Barcelona is tired.
It’s not hard to see that. When a team gets tired, they slow off the ball.
Barcelona, more so then any other elite team, thrives with off-ball movement. It’s necessary for neutrons in their attack.
And you can tell they’re not moving appropriately lately as evidenced by their talisman Lionel Messi laying into the team on the pitch lately.
The Spanish machine–and it should be considered a machine more than any German squad of recent note–is still whirring, but it’s not purring at “spot the checkered flag, seize the checker flag levels” right now.
Throughout the third trimester of this season, Barcelona has slowly began relying more and more Messi attacking defenses like Michael Jordan did in his earlier years. A basic, “I’m going to draw a quadruple-team and I might try and finish or I’ll hopefully pass it to an open guy that knocks down the bucket.” Watch any highlight show on Fox Soccer, ESPN, Sky and they all show the same thing.
“Messi receives on the right hash.

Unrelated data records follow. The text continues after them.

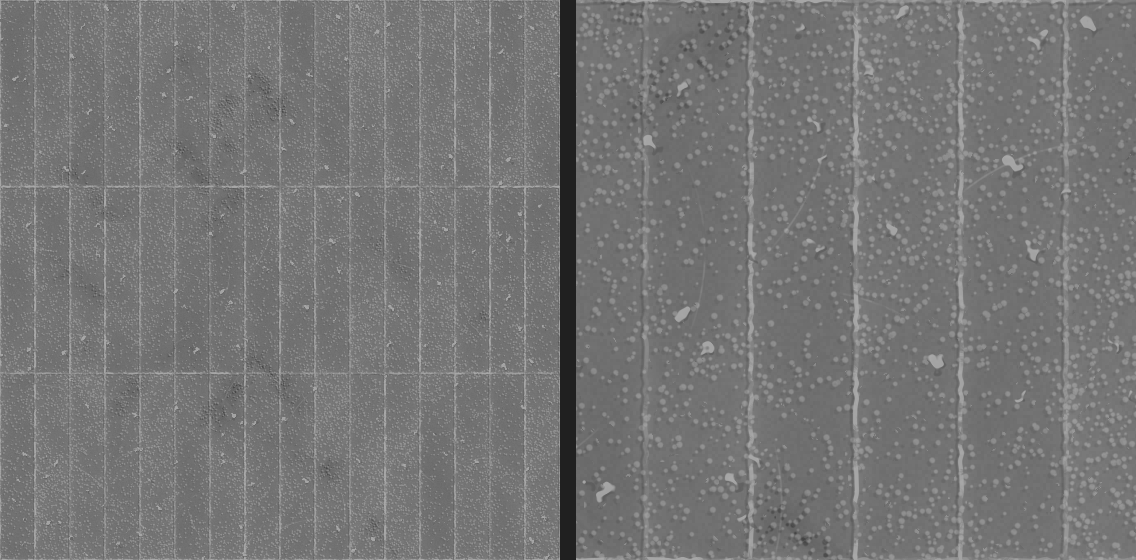
Left: the whole. Right: its middle third, enlarged.
A WebGL 1 fragment shader for this texture:

```glsl
precision highp float;
uniform vec2 u_resolution;

#define PLANKS vec2(16.0, 3.0)
#define BASE_GREY 0.445
#define PALE_GREY 0.67
#define SEAM_WIDTH 0.0011
#define GRAIN_CELLS 270.0
#define CHIP_CELLS 32.0
#define SCRATCH_CELLS 11.0
#define STAIN_CELLS 7.0

float hash(vec2 p) {
  vec3 q = fract(vec3(p.xyx) * 0.1031);
  q += dot(q, q.yzx + 33.33);
  return fract((q.x + q.y) * q.z);
}

vec2 hash2(vec2 p) {
  return vec2(hash(p + 17.3), hash(p + 71.9));
}

// Layered, rotated and warped sines, roughly 0 to 1
float patches(vec2 p) {
  float sum = 0.0, gain = 0.5;
  for (int i = 0; i < 5; i++) {
    p += 0.7 * sin(p.yx * 1.3 + float(i) * 2.1);
    sum += gain * sin(p.x) * sin(p.y + 1.7);
    p = mat2(1.4, 1.2, -1.2, 1.4) * p + 3.1;
    gain *= 0.62;
  }
  return clamp(0.5 + 0.6 * sum, 0.0, 1.0);
}

// Cellular spots: a share of the cells holds one spot of random size
float spots(vec2 p, float share, float radius, float soft) {
  vec2 cell = floor(p);
  float cover = 0.0;
  for (int y = -1; y <= 1; y++) {
    for (int x = -1; x <= 1; x++) {
      vec2 c = cell + vec2(x, y);
      float r = radius * (0.5 + hash(c + 5.7));
      float d = length(p - c - hash2(c));
      float spot = 1.0 - smoothstep(r - soft, r + soft, d);
      cover = max(cover, spot * step(hash(c + 41.3), share));
    }
  }
  return cover;
}

// Short bent scratches, one in some of the cells
float scratches(vec2 p, float soft) {
  vec2 cell = floor(p);
  float cover = 0.0;
  for (int y = -1; y <= 1; y++) {
    for (int x = -1; x <= 1; x++) {
      vec2 c = cell + vec2(x, y);
      float angle = 6.283 * hash(c + 9.1);
      vec2 axis = vec2(cos(angle), sin(angle));
      vec2 q = p - c - hash2(c);
      float along = dot(q, axis);
      float across = dot(q, vec2(-axis.y, axis.x)) + 0.35 * along * along;
      float line = 1.0 - smoothstep(0.0, soft, abs(across));
      line *= 1.0 - smoothstep(0.2, 0.65, abs(along));
      cover = max(cover, line * step(hash(c + 63.7), 0.4));
    }
  }
  return cover;
}

void main() {
  vec2 uv = gl_FragCoord.xy / u_resolution;
  float pixel = 1.0 / u_resolution.y;
  vec2 plank = floor(uv * PLANKS);
  float tone = hash(plank + 2.3);

  // Broad wear, shifted from plank to plank
  float wear = patches(uv * vec2(19.0, 13.0) + hash2(plank) * 40.0);
  float dust = patches(uv * 75.0 + 8.0);

  // Distance to the nearest seams, with a ragged line
  vec2 ragged = uv + 0.0005 * sin(uv.yx * 410.0 + 2.0 * sin(uv.yx * 173.0));
  vec2 nearest = floor(ragged * PLANKS + 0.5);
  vec2 offset = ragged - nearest / PLANKS;
  vec2 gap = abs(offset);
  float edge = min(gap.x, gap.y);

  // Fine raised grain, denser on worn ground and along edges
  float rim = exp(-edge * 190.0);
  float density = 0.10 + 0.42 * wear * (0.5 + tone) + 0.25 * (dust - 0.5) + 0.25 * rim;
  vec2 grainPos = uv * GRAIN_CELLS;
  float soft = max(0.18, 0.6 * pixel * GRAIN_CELLS);
  float grain = spots(grainPos, density, 0.34, soft);
  float pits = spots(grainPos + vec2(0.45, 0.5), density, 0.34, soft);
  float grey = BASE_GREY + 0.022 * (tone - 0.5) + 0.035 * (wear - 0.4);
  grey += 0.115 * grain - 0.03 * pits + 0.02 * (hash(floor(uv * 512.0)) - 0.5);
  grey += 0.035 * rim * (0.4 + dust);

  // Dark stains, broken up by the dust
  vec2 stainPos = uv * STAIN_CELLS + 0.3 * sin(uv.yx * 37.0);
  float stain = spots(stainPos, 0.13, 0.25, 0.3);
  grey -= 0.10 * stain * smoothstep(0.25, 0.8, dust) * (0.5 + pits);

  // Faint scratches
  float thin = max(0.012, pixel * SCRATCH_CELLS);
  grey += 0.07 * scratches(uv * SCRATCH_CELLS, thin) * smoothstep(0.2, 0.7, dust);

  // Seams: dark groove beside a broken pale rim of varying strength
  vec2 strength = vec2(hash(vec2(nearest.x, plank.y) + 11.0), hash(vec2(plank.x, nearest.y) + 29.0));
  vec2 pale = 1.0 - smoothstep(SEAM_WIDTH - pixel * 0.5, SEAM_WIDTH + pixel, gap);
  vec2 groove = 1.0 - smoothstep(0.0, SEAM_WIDTH + pixel * 0.5, abs(offset + 0.0024));
  float broken = 0.3 + 0.9 * smoothstep(0.3, 0.65, patches(uv * 120.0 + 4.0));
  vec2 seam = pale * (0.25 + 0.75 * strength) * broken;
  grey -= 0.055 * max(groove.x, groove.y);
  grey = mix(grey, PALE_GREY, clamp(max(seam.x, seam.y), 0.0, 0.9));

  // Pale chips with a shadow on one side
  vec2 chipPos = uv * CHIP_CELLS + 0.07 * sin(uv.yx * 530.0) + 0.04 * sin(uv * 910.0);
  float chipSoft = max(0.03, 0.7 * pixel * CHIP_CELLS);
  float shadow = spots(chipPos + vec2(-0.06, 0.08), 0.2, 0.09, chipSoft);
  float chip = spots(chipPos, 0.2, 0.09, chipSoft);
  grey = mix(grey, 0.34, 0.6 * shadow);
  grey = mix(grey, PALE_GREY, 0.9 * chip);

  gl_FragColor = vec4(vec3(grey), 1.0);
}
```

Messi dribble centrally. Four defenders converge. [Messi lays off or Messi beats them and just misses.]”
Oh, it works, just not always against the big boys with Chelsea last week playing the role of the Detroit Pistons.
As Messi has been relied on and relied on, the constant funneling of the ball through Messi is taking its toll. Messi’s passing accuracy per match has dipped since January.
Barca manager Guardiola has tried a number of different combinations in attempt to jump-start the attack (read: open the middle for Messi to dance)–from moving Cuena out wide against AC Milan to installing Tello and Thiago this past weekend against Real Madrid.
All of this designed to create space for Messi, primarily, and company to orchestrate.
But Barca–as Guardiola must easily attest–has lacked a fundamental dimension of creating space. And it’s magnified the hole defensively in Pique’s absence–due to form or conflict with Pep.
They can’t and don’t go vertical.
Now, before you cry Bleacher Report, an acknowledgement that this is, of course, nothing new for Barcelona. It’s not their game to play over the top, diagonally across the field and only occasionally do they get enough space to play a through ball. They guard possession like Tim Tebow guards his virginity. It’s obviously not just about scoring.
Nevertheless, vertical play has been missed.
They procured the services of Zlatan Ibrahimovic a few seasons ago because of that very issue. Then they went out and got David Villa to answer the problem when Zlatan became the problem.
Villa, like Cuenca and Tello play more wide left rather than forward, but he still played like a striker.
This year though?
A perfect storm of minor “issues” has combined to make Barcelona just the wee bit necessary to be vulnerable to being defensible.
First was David Villa’s injury leaving a hole–not a gaping one–but a hole nonetheless in Barca’s attack at the inauguration of the campaign.
The second was the introduction of Cesc Fabregas to the arsenal. While Fabregas has slowly acclimated to his attacking role, it has been just that; a slow acclimation replete with inconsistent movement in the attack, especially forward–the movement that is demanded for Barca to siege the opponent.
With the absence of true player to challenge the line–Alexis Sanchez, more a horizontal player by pedigree has reluctantly become the over-the-top threat while Fabregas’s incisions are spotty at best– Barca has continually had to work harder against good teams to move the ball up the pitch and by consequence of having even less vertical play the defensive line has moved higher up the pitch.
Barcelona has used an advancing fullback in Dani Alves on the right and any combination of players wide left in an attempt to pull defenders out of the middle and create space.
Thus to preserve defensive integrity and prevent gaps, Barca has played an even higher line on defense
And, while logical, the move to draw that line on defense, it has led to the introduction of Javier Mascherano more frequently in the back. While Mascherano is a wonderful player–his addition helps cover for Alves’s forwards jaunts–and he is being trumpeted as key to Barcelona’s season in Abidal’s absence, has that really been the case?
“Masch” is susceptible to being physically bodied as well as playing more like a midfielder. As you saw this past weekend–Mascherano tried to “track” Ronaldo on his goal-scoring run in El Clasico as oppose to play the angle.
Against Chelsea Mascherano was again vulnerable with his positioning flaws when he wasn’t getting bodied by Drogba.
It’s a minor chink in Barcelona’s arm and today they probably see through to the Final, but it is a chink and teams are preying on it.
Does Pique make a return at centerback to for Pep?
Does Torres start for Chelsea today in place of Mata?